Directions for this task → Copy every line of the records below that holds the word "setAttribute".

Saved data entries:
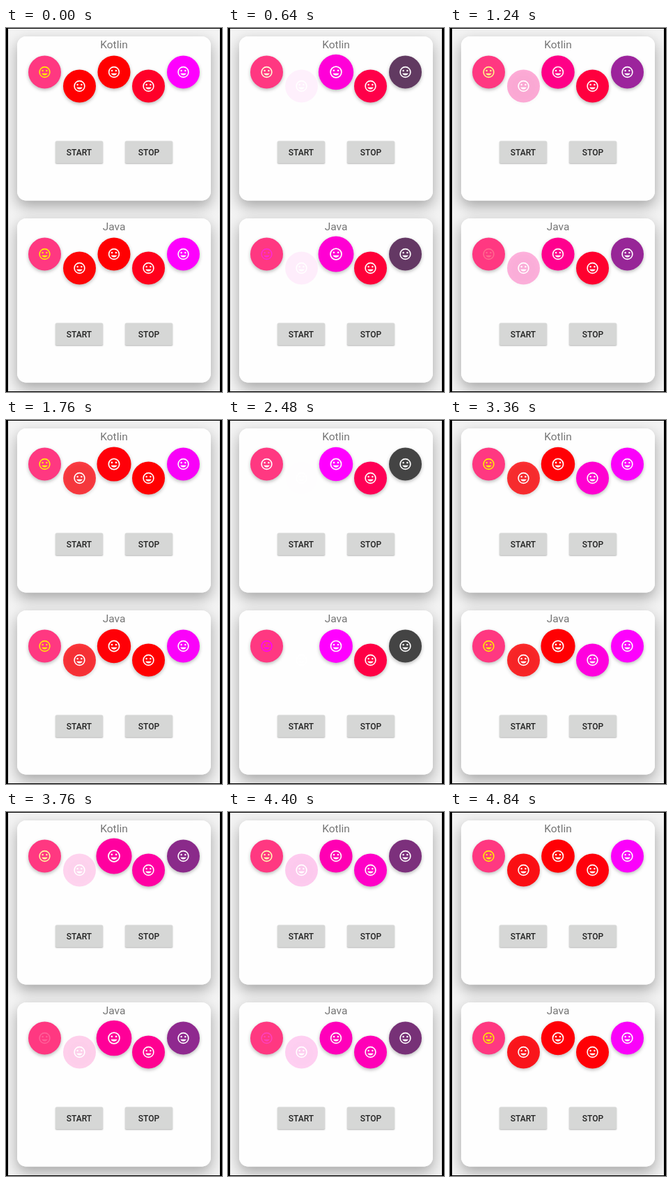
An HTML page with a canvas for the animation above (4880 ms loop, 310x520 px).

```html
<!DOCTYPE html>
<html lang="en">
<head>
<meta charset="utf-8">
<title>Button animations</title>
<style>
  html, body { margin: 0; width: 100%; height: 100%; overflow: hidden; background: #000; }
  canvas { display: block; }
</style>
</head>
<body>
<canvas id="stage" width="310" height="520"></canvas>
<script>
const ctx = document.getElementById('stage').getContext('2d');
const LOOP = 4880, STEP = 40, RADIUS = 23.5;
const RED = [255, 0, 0], MAGENTA = [255, 0, 255], PINK = [255, 56, 129];
const YELLOW = [255, 235, 0], WHITE = [255, 255, 255], CHARCOAL = [68, 68, 68];
const mouth = new Path2D('M12 17.5c2.33 0 4.31-1.46 5.11-3.5H6.89c.8 2.04 2.78 3.5 5.11 3.5z');

const cards = [
  { title: 'Kotlin', y: 12, lag: 0, iconEnd: WHITE },
  { title: 'Java', y: 272, lag: 14, iconEnd: MAGENTA }
];

const mix = (a, b, p) => `rgb(${a.map((v, i) => Math.round(v + (b[i] - v) * p))})`;
// Eased back-and-forth progress, 0 to 1 and back within one period.
const swing = (t, period) => (1 - Math.cos(2 * Math.PI * t / period)) / 2;

function setShadow(alpha, blur, dy) {
  ctx.shadowColor = `rgba(0,0,0,${alpha})`;
  ctx.shadowBlur = blur;
  ctx.shadowOffsetY = dy;
}

function box(x, y, w, h, r, color) {
  ctx.fillStyle = color;
  ctx.beginPath();
  ctx.roundRect(x, y, w, h, r);
  ctx.fill();
}

function label(text, x, y, font, color) {
  ctx.font = font;
  ctx.fillStyle = color;
  ctx.textAlign = 'center';
  ctx.fillText(text, x, y);
}

function disc(x, y, r) {
  ctx.beginPath();
  ctx.arc(x, y, r, 0, 2 * Math.PI);
  ctx.fill();
}

function smiley(color) {
  ctx.scale(0.82, 0.82);
  ctx.translate(-12, -12);
  ctx.fillStyle = ctx.strokeStyle = color;
  ctx.lineWidth = 2;
  ctx.beginPath();
  ctx.arc(12, 12, 9, 0, 2 * Math.PI);
  ctx.stroke();
  disc(8.5, 9.5, 1.5);
  disc(15.5, 9.5, 1.5);
  ctx.fill(mouth);
}

function roundButton(x, y, color, { icon = '#fff', scale = 1, alpha = 1 } = {}) {
  ctx.save();
  ctx.translate(x, y);
  ctx.scale(scale, scale);
  ctx.save();
  ctx.globalAlpha = alpha;
  setShadow(0.27 * alpha, 5, 2);
  ctx.fillStyle = color;
  disc(0, 0, RADIUS);
  ctx.restore();
  smiley(icon);
  ctx.restore();
}

function textButton(text, x, y) {
  ctx.save();
  setShadow(0.3, 2, 1);
  box(x, y, 68, 31.5, 1.5, '#d6d7d6');
  ctx.restore();
  label(text, x + 34, y + 20.5, '500 12px Roboto, sans-serif', '#222');
}

function drawCard({ title, y, lag, iconEnd }, time) {
  const t = time - lag;
  const slow = swing(t - 35, LOOP / 3);
  const quick = swing(t + 80, LOOP / 8);
  const pulse = swing(t + 8, LOOP / 20);
  const fade = Math.abs(Math.sin(3 * Math.PI * t / LOOP));
  const high = y + 51, low = y + 71;

  box(16, y, 278, 234.5, 13, '#fefefe');
  label(title, 155, y + 17, '15.5px Roboto, sans-serif', '#757575');
  roundButton(55.5, high, mix(PINK, PINK, 0), { icon: mix(YELLOW, iconEnd, slow) });
  roundButton(105.5, low, mix(RED, MAGENTA, slow), { alpha: 1 - fade });
  roundButton(155, high, mix(RED, MAGENTA, slow), { scale: 1 + 0.09 * pulse });
  roundButton(204.5, low, mix(RED, MAGENTA, quick));
  roundButton(254.5, high, mix(MAGENTA, CHARCOAL, slow));
  textButton('START', 71, y + 149.5);
  textButton('STOP', 171, y + 149.5);
}

function draw(time) {
  ctx.fillStyle = '#000';
  ctx.fillRect(0, 0, 310, 520);
  ctx.save();
  ctx.beginPath();
  ctx.rect(3, 1, 304, 518);
  ctx.clip();
  ctx.fillStyle = '#f3f3f3';
  ctx.fillRect(3, 1, 304, 518);
  for (const { y } of cards) {
    ctx.save();
    setShadow(0.32, 20, 8);
    box(16, y, 278, 234.5, 13, '#fefefe');
    ctx.restore();
  }
  cards.forEach(card => drawCard(card, time));
  ctx.restore();
}

const start = performance.now();
function tick() {
  const elapsed = (performance.now() - start) % LOOP;
  draw(Math.floor(elapsed / STEP) * STEP);
  requestAnimationFrame(tick);
}
tick();
</script>
</body>
</html>
```
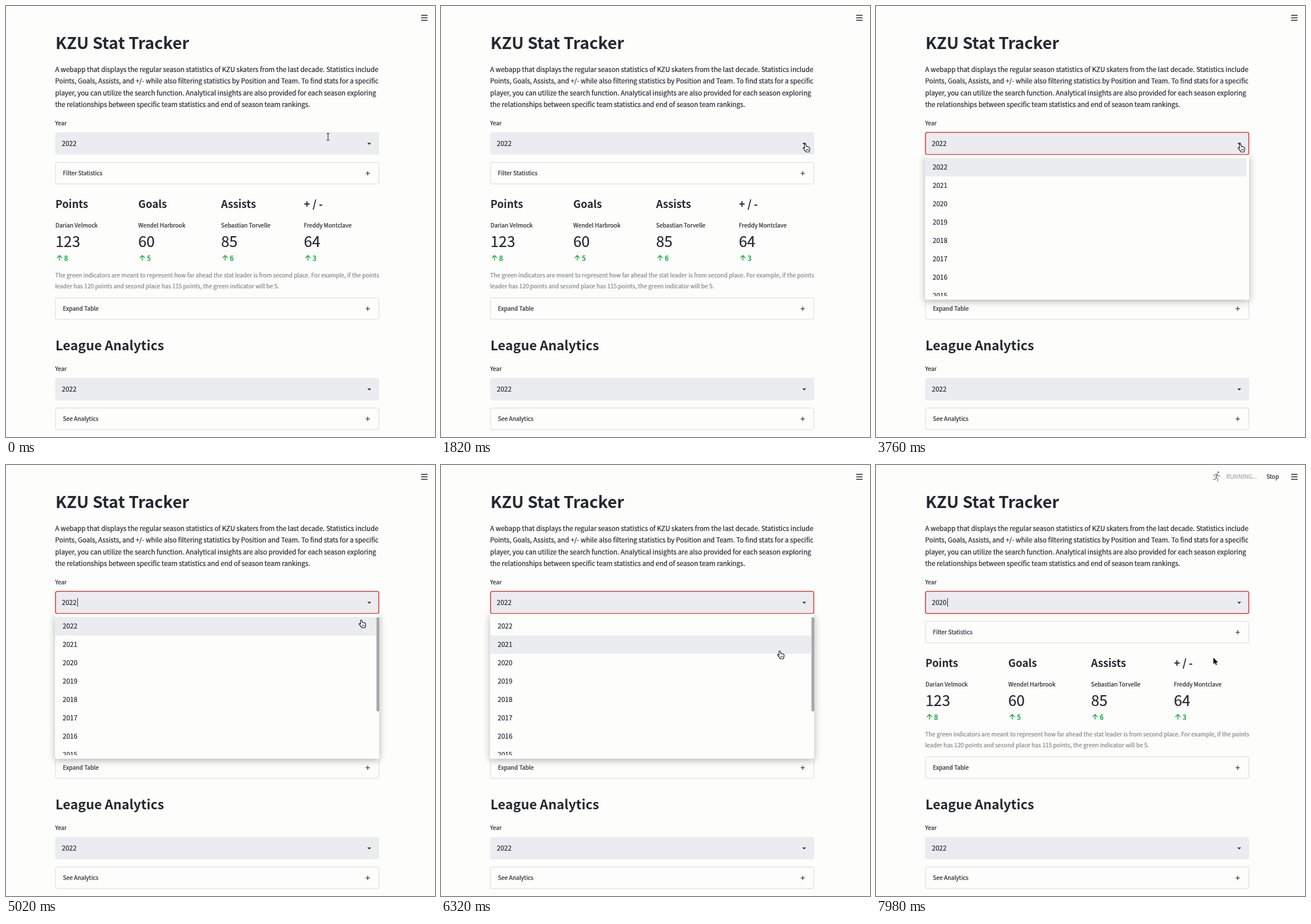
Recreate the animation shown at these times as an HTML page with a canvas. Size 746 px wide and 751 px high, loop 8 s.

```html
<!DOCTYPE html>
<html lang="en">
<head>
<meta charset="utf-8">
<title>Stat Tracker</title>
<style>
  html, body { margin: 0; width: 100%; height: 100%; overflow: hidden; background: #fdfdfd; }
  canvas { display: block; width: 746px; height: 751px; }
</style>
</head>
<body>
<canvas id="stage"></canvas>
<script>
const W = 746, H = 751, LOOP = 8000;
const FONT = '"Noto Sans CJK JP", "Noto Sans CJK SC", "Noto Sans CJK", sans-serif';
const EM = 0.8985; // the Latin glyphs of this family are drawn large
const INK = '#262730', FIELD = '#ebecf0', PAGE = '#fdfdfc';
const LEFT = 85.5, WIDE = 563.5;
const FOCUS = 2250, OPEN = 2280, PICK = 7360, RUN = 7600, BLINK = 450;

const INTRO = [
  'A webapp that displays the regular season statistics of KZU skaters from the last decade. Statistics include',
  'Points, Goals, Assists, and +/- while also filtering statistics by Position and Team. To find stats for a specific',
  'player, you can utilize the search function. Analytical insights are also provided for each season exploring',
  'the relationships between specific team statistics and end of season team rankings.'
];
const NOTE = [
  'The green indicators are meant to represent how far ahead the stat leader is from second place. For example, if the points',
  'leader has 120 points and second place has 115 points, the green indicator will be 5.'
];
const LEADERS = [
  ['Points', 'Darian Velmock', '123', '8'],
  ['Goals', 'Wendel Harbrook', '60', '5'],
  ['Assists', 'Sebastian Torvelle', '85', '6'],
  ['+ / -', 'Freddy Montclave', '64', '3']
];
// time, x, y of the pointer's hot spot
const PATH = [
  [0, 560, 228], [100, 560, 228], [760, 627.5, 239], [1300, 627.5, 239],
  [1800, 633.5, 241], [4700, 633.5, 241], [5500, 589, 324.5],
  [6500, 589, 324.5], [7000, 586.7, 335.8], [LOOP, 586.7, 335.8]
];

const canvas = document.getElementById('stage');
const ratio = window.devicePixelRatio || 1;
canvas.width = W * ratio;
canvas.height = H * ratio;
const c = canvas.getContext('2d');
c.scale(ratio, ratio);

const clamp = v => Math.max(0, Math.min(1, v));

function text(str, x, y, size, color = INK, weight = 400) {
  c.font = `${weight} ${size * EM}px ${FONT}`;
  c.fillStyle = color;
  c.fillText(str, x, y);
  if (weight >= 700) return;
  // a hairline gives body text its slightly fuller weight
  c.strokeStyle = color;
  c.lineWidth = weight > 400 ? 0.5 : 0.22;
  c.strokeText(str, x, y);
}

function box(x, y, w, h, r, fill, line, width = 1) {
  c.beginPath();
  c.roundRect(x, y, w, h, r);
  if (fill) { c.fillStyle = fill; c.fill(); }
  if (line) { c.strokeStyle = line; c.lineWidth = width; c.stroke(); }
}

function lines(color, width, ...paths) {
  c.strokeStyle = color;
  c.lineWidth = width;
  c.beginPath();
  for (const p of paths) {
    c.moveTo(p[0], p[1]);
    for (let i = 2; i < p.length; i += 2) c.lineTo(p[i], p[i + 1]);
  }
  c.stroke();
}

function select(y, value, focused) {
  box(LEFT, y, WIDE, 39, 3, FIELD);
  if (focused) box(LEFT + 0.7, y + 0.3, WIDE - 1.4, 38.4, 3, null, '#e23a36', 1.6);
  text(value, 97, y + 24, 12.8);
  c.fillStyle = INK;
  c.beginPath();
  c.moveTo(628.3, y + 18.4);
  c.lineTo(635, y + 18.4);
  c.lineTo(631.65, y + 21.8);
  c.fill();
}

function expander(y, label) {
  box(LEFT + 0.5, y + 0.5, WIDE - 1, 37.5, 3, null, '#d8d8e0');
  text(label, 99, y + 23.4, 11.2);
  const m = y + 19.5;
  lines(INK, 1.2, [625.3, m, 632.7, m], [629, m - 3.7, 629, m + 3.7]);
}

function leader([title, name, value, lead], i) {
  const x = 86 + i * 144;
  text(title, x, 352, 20.3, INK, 700);
  text(name, x, 386, 11.2);
  text(value, x, 420, 28.8);
  const green = '#09ab3b';
  lines(green, 1.4, [x + 7, 443.5, x + 7, 435], [x + 2.7, 439, x + 7, 434.7, x + 11.3, 439]);
  text(lead, x + 15.3, 444, 12.8, green, 500);
}

function page(t) {
  c.fillStyle = PAGE;
  c.fillRect(0, 0, W, H);
  for (const y of [16.3, 20.6, 24.9]) lines(INK, 1.5, [722, y, 733, y]);
  text('KZU Stat Tracker', 86, 75.3, 31.7, INK, 700);
  INTRO.forEach((s, i) => text(s, 85.5, Math.round(114.7 + i * 20.45), 12.8));
  text('Year', 85.5, 208, 11.2);
  const focused = t >= FOCUS;
  select(220, t >= PICK ? '2020' : '2022', focused);
  const blinkOn = t >= PICK || Math.floor((t - FOCUS) / BLINK) % 2 === 0;
  if (focused && blinkOn) lines(INK, 1, [124.5, 232, 124.5, 247]);
  expander(272, 'Filter Statistics');
  LEADERS.forEach(leader);
  NOTE.forEach((s, i) => text(s, 85.5, 473 + i * 18.5, 11.2, '#83858b'));
  expander(508, 'Expand Table');
  text('League Analytics', 86, 600, 25.4, INK, 700);
  text('Year', 85.5, 636, 11.2);
  select(648, '2022', false);
  expander(700, 'See Analytics');
}

// shadow around the list only, so a fading panel is not tinted by it
function listShadow() {
  c.save();
  c.beginPath();
  c.rect(0, 259, W, H);
  c.rect(LEFT, 259, WIDE, 252.5);
  c.clip('evenodd');
  c.shadowColor = 'rgba(0,0,0,.3)';
  c.shadowBlur = 13 * ratio;
  c.shadowOffsetY = 3 * ratio;
  box(LEFT, 259.5, WIDE, 252, [0, 0, 3, 3], PAGE);
  c.restore();
}

function dropdown(t, y) {
  const shown = t < PICK
    ? 1 - (1 - clamp((t - OPEN) / 110)) ** 2
    : 1 - clamp((t - PICK) / 70);
  if (t < OPEN || shown <= 0) return;
  c.save();
  c.globalAlpha = shown;
  listShadow();
  box(LEFT, 259.5, WIDE, 252, [0, 0, 3, 3], PAGE);
  const row = Math.max(0, Math.floor((y - 265) / 32));
  c.fillStyle = FIELD;
  c.fillRect(LEFT, 265 + row * 32, 558.5, 32);
  c.save();
  c.beginPath();
  c.rect(LEFT, 265, WIDE, 240.5);
  c.clip();
  for (let i = 0; i < 8; i++) text(String(2022 - i), 98.5, 285 + i * 32, 12.8);
  c.restore();
  if (y > 262) box(644.3, 265, 4.7, 164.5, 2.3, '#a6a6a9');
  c.restore();
}

function runner(t) {
  const gray = '#8b8b91';
  const s = Math.cos((t - 7980) / 480 * Math.PI * 2);
  c.save();
  c.translate(592, 20);
  c.lineCap = c.lineJoin = 'round';
  c.fillStyle = gray;
  c.beginPath();
  c.arc(3.2, -7.3, 1.8, 0, 7);
  c.fill();
  lines(gray, 2.4, [1.2, -3.8, -0.6, 1.6]);
  lines(gray, 1.4,
    [1, -4, -3 * s, -3.4, -4.4 * s, -0.4],
    [1.4, -3.6, 1.4 + 2 * s, -1, 1.4 + 4.6 * s, -0.6],
    [-0.6, 1.8, -0.6 + 3 * s, 4, -0.6 + 2.6 * s, 8.5],
    [-0.6, 1.8, -0.6 - 1.4 * s, 5, -0.6 - 5.6 * s, 5.4]);
  c.restore();
}

function status(t) {
  if (t < RUN) return;
  runner(t);
  text('RUNNING...', 609, 24, 11.2, '#a5a6ae');
  text('Stop', 679, 24, 11.2);
}

function pointerAt(t) {
  const i = PATH.findIndex(p => p[0] > t);
  const [t0, x0, y0] = PATH[i - 1], [t1, x1, y1] = PATH[i];
  const p = (t - t0) / (t1 - t0), e = p * p * (3 - 2 * p);
  return [x0 + (x1 - x0) * e, y0 + (y1 - y0) * e];
}

const HAND = new Path2D(
  'M-1.3 .8Q-1.2-.6 0-.5Q1.1-.4 1.3 .8L1.9 4Q3.4 3.2 4 4.5Q5.4 3.9 5.9 5.1' +
  'Q7.5 4.9 7.7 6.7L7.8 9Q7.6 10.5 6.8 11.5L6.7 13.2H.8L.6 12Q-1 10.8-2 9.1' +
  'L-3.8 7Q-4.3 5.8-3 5.5Q-2 5.5-1 6.9Z');
const ARROW = new Path2D('M0 0V11.2L2.6 8.8L4.4 12.7L6.2 11.9L4.5 8.1H8Z');

function pointer(t, x, y) {
  c.save();
  c.translate(x, y);
  c.lineJoin = 'round';
  if (t >= PICK) {
    c.strokeStyle = '#fff';
    c.lineWidth = 1.8;
    c.stroke(ARROW);
    c.fillStyle = '#000';
    c.fill(ARROW);
  } else if (x < 610 && y < 259) {
    const bar = [
      [-2.8, -6.3, -0.9, -6, 0, -5, 0.9, -6, 2.8, -6.3],
      [0, -5, 0, 5],
      [-2.8, 6.3, -0.9, 6, 0, 5, 0.9, 6, 2.8, 6.3]
    ];
    lines('#fff', 2.4, ...bar);
    lines('#111', 1.1, ...bar);
  } else {
    c.fillStyle = '#fff';
    c.fill(HAND);
    c.strokeStyle = '#111';
    c.lineWidth = 1.1;
    c.stroke(HAND);
    lines('#111', 0.8, [1.8, 8, 1.9, 10.8], [3.6, 8, 3.6, 10.8], [5.4, 8, 5.3, 10.8]);
  }
  c.restore();
}

const start = performance.now();
function draw() {
  const t = (performance.now() - start) % LOOP;
  const [x, y] = pointerAt(t);
  page(t);
  dropdown(t, y);
  status(t);
  pointer(t, x, y);
  requestAnimationFrame(draw);
}
draw();
</script>
</body>
</html>
```
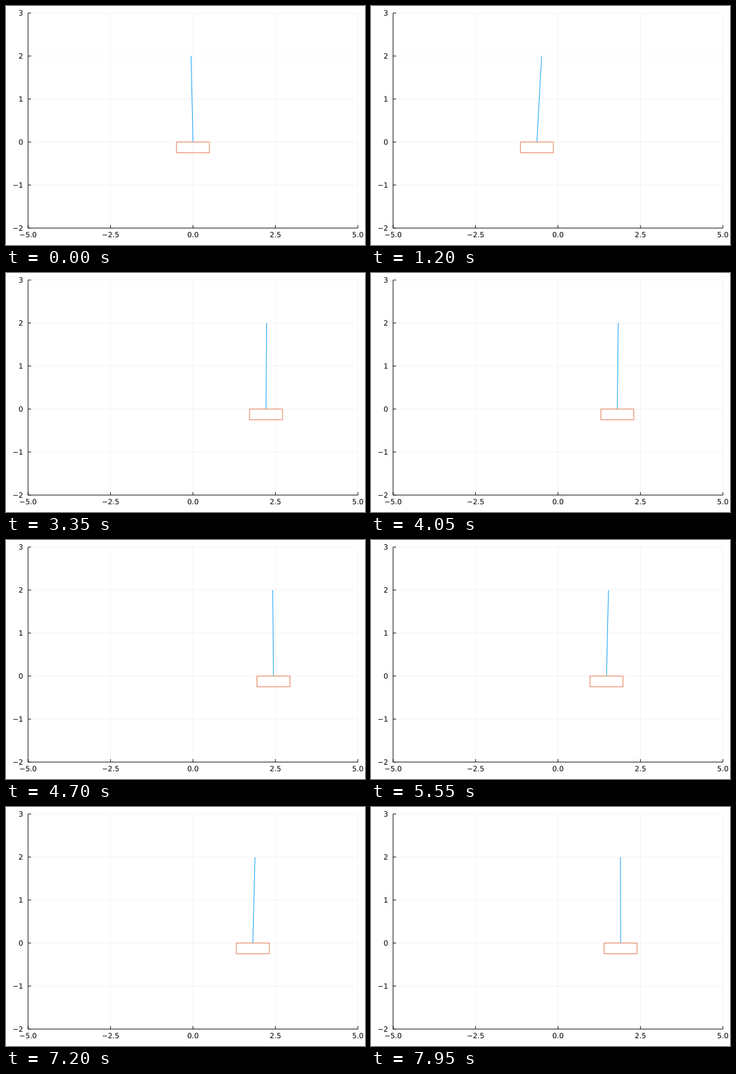
An HTML page for the animation above (8000 ms loop, 600 by 400 pixels).

```html
<!DOCTYPE html>
<html lang="en">
<head>
<meta charset="utf-8">
<title>Cart and pole</title>
<style>
  html, body { margin: 0; width: 100%; height: 100%; overflow: hidden; background: #fff; }
  svg { display: block; width: 600px; height: 400px; }
  text { font: 12px "DejaVu Sans", sans-serif; text-rendering: geometricPrecision; }
  path, rect { fill: none; stroke-width: 1; }
  #grid { stroke: #000; stroke-opacity: .1; stroke-width: .5; }
  #axes { stroke: #000; }
  #pole { stroke: #009afa; }
  #cart { stroke: #e26f46; }
</style>
</head>
<body>
<svg viewBox="0 0 600 400">
  <path id="grid"/>
  <path id="axes"/>
  <g id="labels"></g>
  <path id="pole"/>
  <rect id="cart" y="227.7" width="55.1" height="18"/>
</svg>
<script>
const LOOP = 8000, STEP = 50;
const LEFT = 36.9, RIGHT = 588.1, TOP = 11.8, BOTTOM = 371.7;
const UNIT_X = (RIGHT - LEFT) / 10, UNIT_Y = (BOTTOM - TOP) / 5;
const LEAN_GAIN = 0.108, LEAN_SPAN = 300;
const toX = x => LEFT + (x + 5) * UNIT_X;
const toY = y => BOTTOM - (y + 2) * UNIT_Y;
const byId = id => document.getElementById(id);

// Where the cart reverses: [ms, px]
const turns = [
  [0, 312.5], [900, 193.5], [1740, 489.5], [2050, 475.2], [2400, 504.5],
  [3860, 408.5], [4950, 452.5], [5750, 383.5], [6535, 451.5], [7180, 412.5],
  [7620, 433.8], [7895, 415.6], [8000, 418.5], [8400, 390]
];

// The cart swings from turn to turn along half cosine waves
function cartAt(time) {
  const next = turns.findIndex(([t]) => t > time);
  if (next < 1) return turns[0][1];
  const [t0, x0] = turns[next - 1], [t1, x1] = turns[next];
  const u = (time - t0) / (t1 - t0);
  return x0 + (x1 - x0) * (1 - Math.cos(Math.PI * u)) / 2;
}

// The pole leans the way the cart accelerates
const leanAt = time => LEAN_GAIN *
  (cartAt(time - LEAN_SPAN) + cartAt(time + LEAN_SPAN) - 2 * cartAt(time));

function label(x, y, anchor, value) {
  const text = document.createElementNS("http://www.w3.org/2000/svg", "text");
  text.setAttribute("x", x);
  text.setAttribute("y", y);
  text.setAttribute("text-anchor", anchor);
  text.textContent = value.replace("-", "\u2212");
  byId("labels").append(text);
}

function drawPlot() {
  let grid = "", axes = `M${LEFT} ${TOP}V${BOTTOM}H${RIGHT}`;
  for (let x = -5; x <= 5; x += 2.5) {
    grid += `M${toX(x)} ${TOP}V${BOTTOM}`;
    axes += `M${toX(x)} ${BOTTOM}v-5`;
    label(toX(x), 387, "middle", x.toFixed(1));
  }
  for (let y = -2; y <= 3; y++) {
    grid += `M${LEFT} ${toY(y)}H${RIGHT}`;
    axes += `M${LEFT} ${toY(y)}h5`;
    label(28.7, toY(y) + 4.4, "end", String(y));
  }
  byId("grid").setAttribute("d", grid);
  byId("axes").setAttribute("d", axes);
}

function draw(now) {
  const time = Math.floor(now % LOOP / STEP) * STEP;
  const x = cartAt(time), lean = leanAt(time);
  const height = 2 * Math.sqrt(1 - (lean / UNIT_X / 2) ** 2);
  byId("cart").setAttribute("x", x - UNIT_X / 2);
  byId("pole").setAttribute("d", `M${x} ${toY(0)}L${x + lean} ${toY(height)}`);
}

let start;
function tick(now) {
  start ??= now;
  draw(now - start);
  requestAnimationFrame(tick);
}

drawPlot();
draw(0);
requestAnimationFrame(tick);
</script>
</body>
</html>
```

Reply →
  text.setAttribute("x", x);
  text.setAttribute("y", y);
  text.setAttribute("text-anchor", anchor);
  byId("grid").setAttribute("d", grid);
  byId("axes").setAttribute("d", axes);
  byId("cart").setAttribute("x", x - UNIT_X / 2);
  byId("pole").setAttribute("d", `M${x} ${toY(0)}L${x + lean} ${toY(height)}`);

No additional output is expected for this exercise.